Top of Task input
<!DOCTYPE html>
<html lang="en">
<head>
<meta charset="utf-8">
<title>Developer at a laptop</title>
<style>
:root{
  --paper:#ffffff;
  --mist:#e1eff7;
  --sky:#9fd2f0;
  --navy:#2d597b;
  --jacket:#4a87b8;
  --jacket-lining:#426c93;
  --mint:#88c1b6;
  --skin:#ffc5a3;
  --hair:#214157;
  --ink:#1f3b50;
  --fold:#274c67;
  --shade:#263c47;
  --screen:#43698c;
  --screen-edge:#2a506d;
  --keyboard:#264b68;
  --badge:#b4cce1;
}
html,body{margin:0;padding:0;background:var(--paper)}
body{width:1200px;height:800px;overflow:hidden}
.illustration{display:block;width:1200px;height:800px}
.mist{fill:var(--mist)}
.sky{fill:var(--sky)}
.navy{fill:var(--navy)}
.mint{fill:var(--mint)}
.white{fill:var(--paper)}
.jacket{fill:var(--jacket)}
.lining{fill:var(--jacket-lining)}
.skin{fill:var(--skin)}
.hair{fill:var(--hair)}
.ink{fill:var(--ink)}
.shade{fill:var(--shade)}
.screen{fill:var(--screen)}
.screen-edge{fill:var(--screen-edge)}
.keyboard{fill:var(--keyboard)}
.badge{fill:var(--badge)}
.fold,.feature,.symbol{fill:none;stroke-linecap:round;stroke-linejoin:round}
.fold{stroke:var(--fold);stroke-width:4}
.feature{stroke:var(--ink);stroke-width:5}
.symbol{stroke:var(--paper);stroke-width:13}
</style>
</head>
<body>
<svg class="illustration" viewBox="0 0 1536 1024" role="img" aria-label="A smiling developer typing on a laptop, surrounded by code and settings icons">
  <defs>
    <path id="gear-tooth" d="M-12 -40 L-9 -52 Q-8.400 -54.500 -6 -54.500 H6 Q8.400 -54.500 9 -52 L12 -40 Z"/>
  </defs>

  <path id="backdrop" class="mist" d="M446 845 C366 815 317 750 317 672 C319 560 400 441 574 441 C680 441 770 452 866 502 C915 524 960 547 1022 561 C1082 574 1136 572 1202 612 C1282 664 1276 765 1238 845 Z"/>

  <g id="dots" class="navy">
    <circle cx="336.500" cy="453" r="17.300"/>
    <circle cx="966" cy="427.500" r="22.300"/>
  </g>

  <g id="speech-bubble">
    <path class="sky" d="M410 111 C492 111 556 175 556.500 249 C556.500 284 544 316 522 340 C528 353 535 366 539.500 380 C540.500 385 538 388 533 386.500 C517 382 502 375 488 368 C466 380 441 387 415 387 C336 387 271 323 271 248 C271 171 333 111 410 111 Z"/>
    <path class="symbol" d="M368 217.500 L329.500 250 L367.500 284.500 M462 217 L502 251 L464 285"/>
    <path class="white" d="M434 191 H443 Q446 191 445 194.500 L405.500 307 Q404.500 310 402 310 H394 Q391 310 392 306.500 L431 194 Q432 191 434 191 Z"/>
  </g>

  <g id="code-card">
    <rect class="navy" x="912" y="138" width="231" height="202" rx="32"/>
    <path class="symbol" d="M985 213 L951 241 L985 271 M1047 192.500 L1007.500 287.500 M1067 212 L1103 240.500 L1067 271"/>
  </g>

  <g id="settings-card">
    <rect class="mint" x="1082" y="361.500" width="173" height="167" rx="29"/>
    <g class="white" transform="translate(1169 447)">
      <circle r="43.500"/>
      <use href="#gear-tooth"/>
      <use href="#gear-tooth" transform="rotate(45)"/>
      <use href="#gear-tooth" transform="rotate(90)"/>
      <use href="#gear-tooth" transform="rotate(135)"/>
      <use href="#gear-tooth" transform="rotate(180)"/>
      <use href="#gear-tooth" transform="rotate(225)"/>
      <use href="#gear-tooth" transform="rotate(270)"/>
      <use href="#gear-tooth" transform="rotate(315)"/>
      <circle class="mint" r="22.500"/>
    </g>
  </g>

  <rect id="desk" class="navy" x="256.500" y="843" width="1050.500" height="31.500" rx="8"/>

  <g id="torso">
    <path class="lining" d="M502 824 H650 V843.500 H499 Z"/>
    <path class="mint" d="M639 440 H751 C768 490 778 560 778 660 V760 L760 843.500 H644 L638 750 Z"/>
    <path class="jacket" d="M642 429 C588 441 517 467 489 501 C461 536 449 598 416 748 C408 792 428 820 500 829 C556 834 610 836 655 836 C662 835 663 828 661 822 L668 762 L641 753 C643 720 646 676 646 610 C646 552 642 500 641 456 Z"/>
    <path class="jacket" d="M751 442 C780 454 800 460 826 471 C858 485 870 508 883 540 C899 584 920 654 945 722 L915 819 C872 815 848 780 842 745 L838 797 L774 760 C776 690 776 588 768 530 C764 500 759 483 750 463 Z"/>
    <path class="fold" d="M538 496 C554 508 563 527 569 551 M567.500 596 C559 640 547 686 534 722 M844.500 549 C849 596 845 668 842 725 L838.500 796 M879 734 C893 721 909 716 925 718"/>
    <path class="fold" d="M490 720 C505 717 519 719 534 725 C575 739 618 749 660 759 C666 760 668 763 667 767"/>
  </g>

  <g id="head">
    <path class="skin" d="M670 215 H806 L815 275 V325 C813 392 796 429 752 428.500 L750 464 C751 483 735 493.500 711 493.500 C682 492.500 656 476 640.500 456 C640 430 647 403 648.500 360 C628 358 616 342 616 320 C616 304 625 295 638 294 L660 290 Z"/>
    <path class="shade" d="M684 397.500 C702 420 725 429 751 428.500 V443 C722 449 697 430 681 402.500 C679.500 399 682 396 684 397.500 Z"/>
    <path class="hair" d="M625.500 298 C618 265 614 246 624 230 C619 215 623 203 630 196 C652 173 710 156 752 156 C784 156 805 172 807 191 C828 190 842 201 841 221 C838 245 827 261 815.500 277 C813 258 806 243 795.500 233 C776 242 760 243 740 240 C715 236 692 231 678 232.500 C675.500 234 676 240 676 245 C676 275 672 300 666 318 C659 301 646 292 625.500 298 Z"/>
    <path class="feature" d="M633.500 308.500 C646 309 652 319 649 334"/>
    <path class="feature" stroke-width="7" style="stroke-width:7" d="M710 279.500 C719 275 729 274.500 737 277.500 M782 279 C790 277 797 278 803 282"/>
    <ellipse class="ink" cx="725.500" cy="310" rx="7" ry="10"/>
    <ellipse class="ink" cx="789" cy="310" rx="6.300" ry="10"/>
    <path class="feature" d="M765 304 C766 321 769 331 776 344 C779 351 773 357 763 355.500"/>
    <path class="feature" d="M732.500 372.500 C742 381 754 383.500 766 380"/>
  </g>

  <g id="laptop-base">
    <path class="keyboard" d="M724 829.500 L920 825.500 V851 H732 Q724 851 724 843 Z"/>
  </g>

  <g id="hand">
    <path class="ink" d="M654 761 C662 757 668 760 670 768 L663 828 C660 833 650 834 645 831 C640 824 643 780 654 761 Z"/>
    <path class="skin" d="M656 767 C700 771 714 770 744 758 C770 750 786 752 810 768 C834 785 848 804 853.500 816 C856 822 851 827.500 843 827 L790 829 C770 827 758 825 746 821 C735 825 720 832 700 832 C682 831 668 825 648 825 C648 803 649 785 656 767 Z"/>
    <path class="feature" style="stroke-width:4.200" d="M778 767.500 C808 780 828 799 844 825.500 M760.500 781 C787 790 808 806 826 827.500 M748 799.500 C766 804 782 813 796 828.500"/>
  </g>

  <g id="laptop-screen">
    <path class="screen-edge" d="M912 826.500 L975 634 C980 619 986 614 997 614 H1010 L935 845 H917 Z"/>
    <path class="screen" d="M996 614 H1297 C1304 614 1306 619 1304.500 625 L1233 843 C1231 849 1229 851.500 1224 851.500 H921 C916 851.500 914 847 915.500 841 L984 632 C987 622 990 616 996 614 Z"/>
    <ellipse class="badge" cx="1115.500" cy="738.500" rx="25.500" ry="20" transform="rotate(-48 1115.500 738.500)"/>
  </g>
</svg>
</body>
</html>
Bottom of Task input
- **What you should do**:
Lines from the one containing "826.500 L975 634" through the final line of the entries above are to be output exactly; omit all others.

- **Response area**:
    <path class="screen-edge" d="M912 826.500 L975 634 C980 619 986 614 997 614 H1010 L935 845 H917 Z"/>
    <path class="screen" d="M996 614 H1297 C1304 614 1306 619 1304.500 625 L1233 843 C1231 849 1229 851.500 1224 851.500 H921 C916 851.500 914 847 915.500 841 L984 632 C987 622 990 616 996 614 Z"/>
    <ellipse class="badge" cx="1115.500" cy="738.500" rx="25.500" ry="20" transform="rotate(-48 1115.500 738.500)"/>
  </g>
</svg>
</body>
</html>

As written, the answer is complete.